By any measure, Mr. Raymond Cooper of Wylie, Texas, embodies what it means to be a success. He has a great family, an incredible financial portfolio, entrepreneurial accomplishments, and the reputation of being a trusted advisor to many important people—in addition to being the namesake of his own junior high school. Mr. Cooper’s life tells a story of grit. He grew up poor, lost his father at the early age of three, and found his way by learning from his incredibly strong mother. Through strength, hard work, and tenacity, Mr. Cooper founded the Universal Transformer Company, a sixty-year-old business that still thrives today.
Dr. Shawn Miller, principal of Cooper Junior High School, grew up very similar to the namesake of his campus. Raised in poverty by his grandmother in Mason, Texas, Dr. Miller did not have a present mother or father. As one of the older siblings, it was his job to help raise his brothers, sisters, and himself. From what I know of his grandmother, she instilled in him the values of hope, grit, and gratitude.
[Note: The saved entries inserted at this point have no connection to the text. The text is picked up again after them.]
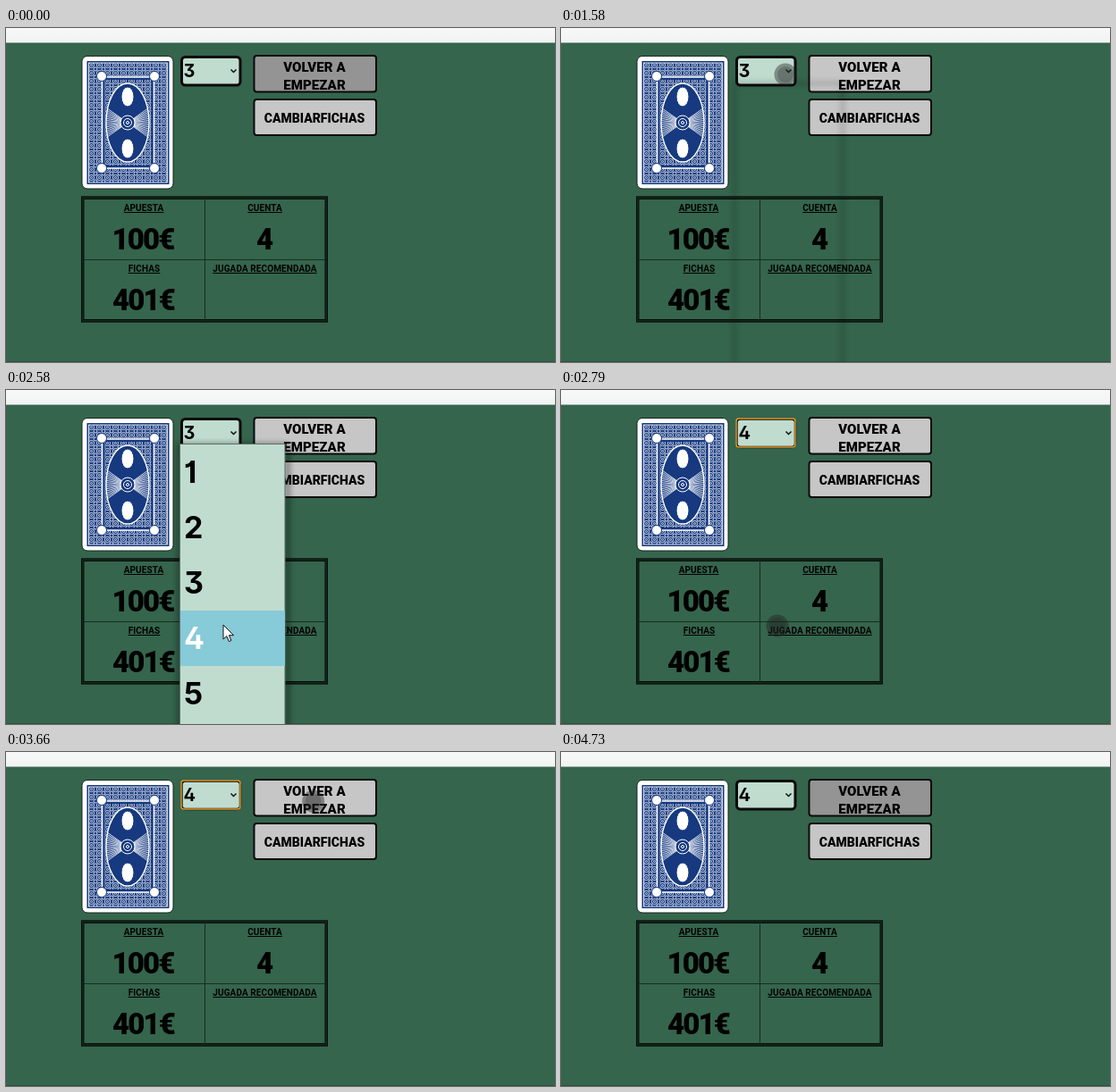
Write an HTML page that moves like this. It is 614 by 374 pixels and loops after 5590 ms.

```html
<!DOCTYPE html>
<html lang="es">
<head>
<meta charset="utf-8">
<title>Mesa de cartas</title>
<style>
  html, body { margin: 0; width: 100%; height: 100%; overflow: hidden; background: #35654d; }
  svg { display: block; width: 100%; height: 100%; }
  text { font-family: Roboto, "Liberation Sans", sans-serif; font-weight: 900; text-anchor: middle; }
  .label { font-size: 10px; font-weight: 700; letter-spacing: .1px; text-decoration: underline; }
  .amount { font-size: 33px; letter-spacing: -1.9px; }
  .volver { font-size: 15px; letter-spacing: .1px; }
  .cambiar { font-size: 14px; }
  .digit { font-family: Inter, "DejaVu Sans", sans-serif; font-weight: 700; text-anchor: start;
           font-feature-settings: "cv01", "cv02", "cv09"; }
  .option { font-size: 34px; }
  .value { font-size: 20px; }
</style>
</head>
<body>
<svg viewBox="0 0 614 374" preserveAspectRatio="none">
  <defs>
    <linearGradient id="bar" x2="0" y2="1">
      <stop offset="0" stop-color="#f8f8f8"/><stop offset="1" stop-color="#f1f3f3"/>
    </linearGradient>
    <pattern id="lace" x="91" y="37" width="9" height="9" patternUnits="userSpaceOnUse">
      <g fill="none" stroke="#fff" stroke-width=".8">
        <circle cx="4.5" cy="4.5" r="3.1"/><circle cx="4.5" cy="4.5" r="1"/>
        <path d="M0 2Q2 2 2 0M9 2Q7 2 7 0M0 7Q2 7 2 9M9 7Q7 7 7 9"/>
      </g>
    </pattern>
    <clipPath id="panel"><ellipse cx="136" cy="106" rx="24" ry="44"/></clipPath>
    <filter id="soft" x="-20%" y="-10%" width="140%" height="120%"><feGaussianBlur stdDeviation="3"/></filter>
  </defs>

  <rect width="614" height="374" fill="#35654d"/>
  <rect width="614" height="16.5" fill="url(#bar)"/>
  <rect y="373" width="614" height="1" fill="#2c5440"/>

  <g id="card">
    <rect x="85" y="31.5" width="102" height="148.5" rx="6" fill="#fff" stroke="#14251c"/>
    <rect x="90.5" y="37" width="92" height="138" fill="#16397f"/>
    <rect x="92.5" y="39" width="88" height="134" fill="url(#lace)" stroke="#fff" stroke-width=".8"/>
    <rect x="107.5" y="55" width="58" height="102" rx="3" fill="#16397f" stroke="#fff" stroke-width="1.6"/>
    <rect x="110.5" y="58" width="52" height="96" fill="url(#lace)"/>
    <ellipse cx="136" cy="106" rx="24" ry="44" fill="#16397f" stroke="#fff" stroke-width="1.3"/>
    <g clip-path="url(#panel)" id="rays" stroke="#fff" stroke-width=".8"></g>
    <g fill="#16397f" stroke="#fff">
      <circle cx="136" cy="106" r="8"/><circle cx="136" cy="106" r="4.5"/><circle cx="136" cy="106" r="1.5"/>
    </g>
    <g fill="#fff" stroke="#16397f">
      <ellipse cx="136" cy="77" rx="7" ry="11"/><ellipse cx="136" cy="135" rx="7" ry="11"/>
      <circle cx="107" cy="54" r="5.5"/><circle cx="166" cy="54" r="5.5"/>
      <circle cx="107" cy="157" r="5.5"/><circle cx="166" cy="157" r="5.5"/>
    </g>
  </g>

  <g fill="none" stroke="#080d0a">
    <rect x="85.5" y="190" width="273" height="138" stroke-width="3" stroke="#15281e"/>
    <rect x="84.5" y="189" width="275" height="140"/>
    <rect x="87" y="191.5" width="270" height="135"/>
    <path d="M222.5 191V327M87 259.5H357" stroke="#172c22"/>
  </g>
  <g id="cells"></g>

  <g stroke="#0a0a0a" stroke-width="2">
    <rect id="volver" x="277.5" y="31" width="136.5" height="40.5" rx="3"/>
    <rect x="277.5" y="80" width="136.5" height="40" rx="3" fill="#c6c6c6"/>
  </g>
  <text class="volver" x="345" y="49">VOLVER A</text>
  <text class="volver" x="345" y="69">EMPEZAR</text>
  <text class="cambiar" x="345" y="105.5">CAMBIARFICHAS</text>

  <rect x="196.5" y="32.5" width="65.5" height="31.5" rx="4" fill="#c0dccf"/>
  <rect id="selectEdge" x="196.5" y="32.5" width="65.5" height="31.5" rx="4" fill="none"/>
  <rect id="selectFocus" x="196" y="32" width="66" height="32" rx="3" fill="none" stroke="#e59a2c" stroke-width="1.5"/>
  <text id="value" class="digit value" x="198.5" y="55"></text>
  <path d="M251.5 46.5l3 3 3-3" fill="none" stroke="#111" stroke-width="1.5"/>

  <rect id="menuShadow" x="194" y="62" width="121" height="330" fill="none" stroke="#000" stroke-width="4" filter="url(#soft)"/>
  <g id="menu">
    <rect x="194.5" y="60.5" width="117.5" height="330" fill="#c0dccf" stroke="#5d6f66"/>
    <rect id="marked" x="195" width="117" height="62" fill="#87cad8"/>
    <g id="options"></g>
  </g>

  <g id="spot">
    <circle r="12.5" fill="#222" opacity=".42"/><circle r="9" fill="#222" opacity=".22"/>
  </g>
  <path id="arrow" d="M0 0V16L3.8 12.6 6.3 18.6 8.9 17.5 6.4 11.7H11.6Z" fill="#fff" stroke="#111" stroke-linejoin="round"/>
</svg>

<script>
const LOOP = 5590;
const $ = id => document.getElementById(id);

function add(parent, name, attrs, text = "") {
  const el = document.createElementNS("http://www.w3.org/2000/svg", name);
  for (const key in attrs) el.setAttribute(key, attrs[key]);
  el.textContent = text;
  parent.append(el);
  return el;
}

// static parts built from short rules
for (let i = -7; i <= 7; i++) {
  for (const side of [-1, 1])
    add($("rays"), "line", { x1: 136, y1: 106, x2: 136 + side * 26, y2: 106 + i * 2.6 });
}
const cells = [
  ["APUESTA", 154, 205, "100€"], ["CUENTA", 289.5, 205, "4"],
  ["FICHAS", 154.5, 273, "401€"], ["JUGADA RECOMENDADA", 289.5, 273, ""]
];
for (const [label, x, y, amount] of cells) {
  add($("cells"), "text", { class: "label", x, y }, label);
  if (amount) add($("cells"), "text", { class: "amount", x: x - 1, y: y + 43 }, amount);
}
const rowTop = n => 61 + 62 * (n - 1);
const options = [1, 2, 3, 4, 5].map(n =>
  add($("options"), "text", { class: "digit option", x: 199, y: rowTop(n) + 43 }, n));

// pointer moves: start, end, step count, waypoints as [step, x, y]
const moves = [
  [460, 660, 3, [[0, 458, 339], [2, 321, 186], [3, 330, 146]]],
  [920, 1050, 2, [[0, 304, 104], [2, 248, 24]]],
  [1250, 1780, 8, [[0, 248, 27], [4, 251, 50], [5, 251, 52], [8, 251, 55]]],
  [1850, 2390, 8, [[0, 251, 62], [4, 248, 179], [8, 253, 224]]],
  [2450, 2920, 7, [[0, 252, 248], [2, 243, 263], [3, 242, 264], [6, 242, 264], [7, 267, 230]]],
  [3010, 3520, 8, [[0, 268, 226], [2, 285, 190], [5, 328, 98], [7, 341, 64], [8, 343, 55]]],
  [3590, 4130, 8, [[0, 343, 55], [3, 345, 56], [5, 376, 85], [6, 406, 115], [8, 506, 232]]],
  [4200, 4730, 8, [[0, 526, 268], [2, 552, 330], [4, 562, 356], [8, 563, 359]]]
];

function pointerAt(t) {
  const move = moves.filter(m => t >= m[0]).pop();
  if (!move || t >= 4730) return null;
  const [start, end, count, points] = move;
  const step = Math.min(count, Math.floor((t - start) / (end - start) * count + 0.1));
  const next = Math.max(1, points.findIndex(p => p[0] >= step));
  const [k0, x0, y0] = points[next - 1], [k1, x1, y1] = points[next];
  const f = (step - k0) / (k1 - k0);
  return [x0 + (x1 - x0) * f, y0 + (y1 - y0) * f];
}

function show(el, opacity) {
  el.setAttribute("opacity", Number(opacity));
}

function draw(t) {
  const chosen = t >= 2645;
  const selectFocused = chosen && t < 3720;
  const buttonFocused = t < 1445 || t >= 3720;
  const menuOpacity = t < 1645 || chosen ? 0 : t < 1710 ? 0.6 : 1;
  const marked = t < 2450 ? 3 : 4;

  $("volver").setAttribute("fill", buttonFocused ? "#949494" : "#c6c6c6");
  $("value").textContent = chosen ? 4 : 3;
  $("selectEdge").setAttribute("stroke", "#0a0a0a");
  $("selectEdge").setAttribute("stroke-width", selectFocused ? 2.4 : 3);
  show($("selectFocus"), selectFocused);

  show($("menu"), menuOpacity);
  show($("menuShadow"), menuOpacity ? menuOpacity * 0.5 : t >= 1575 && !chosen ? 0.2 : 0);
  $("marked").setAttribute("y", rowTop(marked));
  options.forEach((el, i) => el.setAttribute("fill", i + 1 === marked ? "#fff" : "#000"));

  const pointer = pointerAt(t);
  const overMenu = t >= 1850 && !chosen;
  show($("spot"), pointer && !overMenu);
  show($("arrow"), pointer && overMenu);
  if (pointer) (overMenu ? $("arrow") : $("spot")).setAttribute("transform", `translate(${pointer})`);
}

const begin = performance.now();
function tick() {
  draw((performance.now() - begin) % LOOP);
  requestAnimationFrame(tick);
}
tick();
</script>
</body>
</html>
```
Struggle affects people in different ways. Some distance themselves from the past they once knew and work to pretend that strife never happened. Mr. Cooper, though, is different. He dedicated the second half of his life to helping those who found themselves experiencing the same struggles he experienced. Grateful for those who helped him, he donated land and organized volunteers to construct our local food pantry, the Wylie Christian Care Center. Over the years, the center has helped thousands of families in the surrounding area with food, clothing, and utility assistance. Many lives have changed for the better.
Struggle shaped Dr. Miller in a big way, too. Reaching the goal of principal and earning his Ph.D. are testaments to his grit. His gratitude manifests towards his family and the paternal role of dad to his siblings who he gladly and lovingly helped to grow into positive and productive citizens. He devotes that same love and care to the kids of Cooper Junior High. He creates a place of hope.
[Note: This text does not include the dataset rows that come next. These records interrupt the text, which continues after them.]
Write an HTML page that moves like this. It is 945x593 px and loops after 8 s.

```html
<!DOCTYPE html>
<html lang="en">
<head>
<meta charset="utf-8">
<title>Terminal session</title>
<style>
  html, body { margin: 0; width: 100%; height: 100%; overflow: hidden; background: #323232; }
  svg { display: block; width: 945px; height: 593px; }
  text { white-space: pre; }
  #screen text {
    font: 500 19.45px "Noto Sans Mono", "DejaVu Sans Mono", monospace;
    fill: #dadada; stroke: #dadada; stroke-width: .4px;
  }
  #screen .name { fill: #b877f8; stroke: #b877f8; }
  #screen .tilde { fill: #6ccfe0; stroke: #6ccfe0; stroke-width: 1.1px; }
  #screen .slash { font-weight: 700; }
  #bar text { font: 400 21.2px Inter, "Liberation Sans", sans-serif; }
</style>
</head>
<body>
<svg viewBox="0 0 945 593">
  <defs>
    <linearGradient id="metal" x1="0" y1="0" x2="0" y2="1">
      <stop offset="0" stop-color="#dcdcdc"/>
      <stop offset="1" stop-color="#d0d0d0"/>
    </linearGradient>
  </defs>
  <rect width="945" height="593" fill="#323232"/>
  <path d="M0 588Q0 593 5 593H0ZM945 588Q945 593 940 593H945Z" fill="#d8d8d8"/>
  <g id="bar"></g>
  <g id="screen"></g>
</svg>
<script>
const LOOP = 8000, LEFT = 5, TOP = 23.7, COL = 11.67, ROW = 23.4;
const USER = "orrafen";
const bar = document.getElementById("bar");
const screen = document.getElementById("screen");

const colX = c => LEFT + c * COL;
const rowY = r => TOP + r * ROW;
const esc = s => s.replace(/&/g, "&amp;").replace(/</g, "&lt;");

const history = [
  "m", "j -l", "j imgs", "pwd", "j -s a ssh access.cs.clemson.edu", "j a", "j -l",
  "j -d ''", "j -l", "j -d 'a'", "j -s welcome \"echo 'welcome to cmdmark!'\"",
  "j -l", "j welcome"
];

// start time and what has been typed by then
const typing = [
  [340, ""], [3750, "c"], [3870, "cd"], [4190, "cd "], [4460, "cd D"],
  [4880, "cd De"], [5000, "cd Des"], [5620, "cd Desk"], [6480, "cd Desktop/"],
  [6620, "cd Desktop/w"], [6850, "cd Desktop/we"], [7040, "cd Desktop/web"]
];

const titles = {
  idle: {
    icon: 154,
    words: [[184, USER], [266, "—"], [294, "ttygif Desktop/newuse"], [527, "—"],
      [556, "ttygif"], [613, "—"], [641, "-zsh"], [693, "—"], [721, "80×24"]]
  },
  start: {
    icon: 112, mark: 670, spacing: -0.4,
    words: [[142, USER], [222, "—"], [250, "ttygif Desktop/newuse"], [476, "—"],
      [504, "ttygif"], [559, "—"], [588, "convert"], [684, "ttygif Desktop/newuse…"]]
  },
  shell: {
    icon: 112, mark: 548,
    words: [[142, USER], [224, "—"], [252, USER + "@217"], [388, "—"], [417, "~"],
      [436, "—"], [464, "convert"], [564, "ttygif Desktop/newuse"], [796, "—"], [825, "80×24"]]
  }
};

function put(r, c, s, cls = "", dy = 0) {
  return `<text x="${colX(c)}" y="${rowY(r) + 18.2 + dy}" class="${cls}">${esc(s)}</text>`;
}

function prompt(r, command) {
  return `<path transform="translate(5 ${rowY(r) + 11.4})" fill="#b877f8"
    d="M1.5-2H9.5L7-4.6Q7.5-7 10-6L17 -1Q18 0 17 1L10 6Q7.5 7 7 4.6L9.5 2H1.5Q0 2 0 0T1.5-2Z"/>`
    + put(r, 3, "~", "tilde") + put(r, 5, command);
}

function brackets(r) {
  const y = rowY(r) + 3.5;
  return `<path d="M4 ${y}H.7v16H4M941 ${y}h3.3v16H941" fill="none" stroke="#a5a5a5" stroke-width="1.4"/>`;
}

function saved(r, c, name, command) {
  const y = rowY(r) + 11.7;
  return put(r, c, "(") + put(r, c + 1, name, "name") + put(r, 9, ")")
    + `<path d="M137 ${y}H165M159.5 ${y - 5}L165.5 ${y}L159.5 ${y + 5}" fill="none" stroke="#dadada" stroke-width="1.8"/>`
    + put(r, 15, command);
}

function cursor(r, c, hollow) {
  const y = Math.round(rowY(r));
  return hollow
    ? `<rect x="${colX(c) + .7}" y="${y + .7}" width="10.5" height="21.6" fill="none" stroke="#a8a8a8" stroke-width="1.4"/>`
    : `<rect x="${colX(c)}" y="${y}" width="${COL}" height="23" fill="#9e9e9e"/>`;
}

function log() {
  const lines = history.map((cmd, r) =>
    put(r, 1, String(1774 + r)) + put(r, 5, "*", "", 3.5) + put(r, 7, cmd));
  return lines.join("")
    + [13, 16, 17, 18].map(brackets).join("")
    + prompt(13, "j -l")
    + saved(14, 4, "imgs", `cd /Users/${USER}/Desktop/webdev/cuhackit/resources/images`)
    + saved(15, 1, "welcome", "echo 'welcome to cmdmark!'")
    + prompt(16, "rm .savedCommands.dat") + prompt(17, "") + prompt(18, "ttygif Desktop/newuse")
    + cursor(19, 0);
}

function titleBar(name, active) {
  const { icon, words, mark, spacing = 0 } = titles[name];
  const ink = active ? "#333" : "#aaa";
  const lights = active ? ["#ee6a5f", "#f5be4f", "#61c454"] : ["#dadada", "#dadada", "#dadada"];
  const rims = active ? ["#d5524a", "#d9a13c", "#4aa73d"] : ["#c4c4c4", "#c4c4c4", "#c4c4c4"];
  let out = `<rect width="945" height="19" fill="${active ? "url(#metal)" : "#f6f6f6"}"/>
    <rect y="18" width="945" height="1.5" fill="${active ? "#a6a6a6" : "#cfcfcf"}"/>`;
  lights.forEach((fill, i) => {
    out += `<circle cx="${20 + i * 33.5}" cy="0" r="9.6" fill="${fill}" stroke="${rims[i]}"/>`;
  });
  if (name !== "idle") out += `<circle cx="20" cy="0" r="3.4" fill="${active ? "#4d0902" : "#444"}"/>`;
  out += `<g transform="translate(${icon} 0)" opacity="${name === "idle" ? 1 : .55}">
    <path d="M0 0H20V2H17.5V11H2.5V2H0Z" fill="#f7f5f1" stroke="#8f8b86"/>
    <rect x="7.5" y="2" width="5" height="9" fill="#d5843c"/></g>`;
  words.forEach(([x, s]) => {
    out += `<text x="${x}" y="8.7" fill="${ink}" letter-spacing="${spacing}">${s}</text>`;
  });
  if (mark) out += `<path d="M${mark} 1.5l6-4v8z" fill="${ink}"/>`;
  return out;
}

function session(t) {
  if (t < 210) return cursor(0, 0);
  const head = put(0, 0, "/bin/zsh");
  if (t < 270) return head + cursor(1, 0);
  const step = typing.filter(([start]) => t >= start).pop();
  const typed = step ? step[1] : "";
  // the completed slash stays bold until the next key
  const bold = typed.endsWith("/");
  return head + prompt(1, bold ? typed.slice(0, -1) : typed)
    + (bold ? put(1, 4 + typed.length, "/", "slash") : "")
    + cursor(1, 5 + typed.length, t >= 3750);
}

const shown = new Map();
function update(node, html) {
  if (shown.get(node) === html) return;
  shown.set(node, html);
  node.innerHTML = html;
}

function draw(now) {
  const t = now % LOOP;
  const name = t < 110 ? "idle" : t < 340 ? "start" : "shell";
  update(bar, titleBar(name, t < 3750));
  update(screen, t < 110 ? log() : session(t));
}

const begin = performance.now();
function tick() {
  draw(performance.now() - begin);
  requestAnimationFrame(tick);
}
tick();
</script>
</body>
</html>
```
Gratitude is a choice. A friend of mine, Kris Segrest, says that people get either “bitter or better” when faced with challenges. Each individual chooses a path—fight or flight. Raymond Cooper and Shawn Miller’s challenges shaped them in ways that positively influenced not only their lives but also their families and community members. Their journeys made them stronger. They are grateful for what they have, but they are also grateful for the experiences that molded their lives.
Today in Wylie ISD, we celebrate the value of GRATITUDE. Gratitude makes a big impact on our own lives, and potentially the lives of others. Mr. Cooper and Dr. Miller are both representations of this belief.
Are you grateful? If so, how would others know? Do you send cards, make phone calls, raise your brothers and sisters, or build food pantries for your community? At some time today, please take a moment to recognize that your struggles make you stronger. People care about you, and you make a difference in the world. We are in this thing together. Through it all, our gratitude makes us better, not bitter.
I am grateful for Mr. Cooper, I am grateful for Dr. Miller, I am grateful for you! I look forward to hearing more about the gratitude that you possess.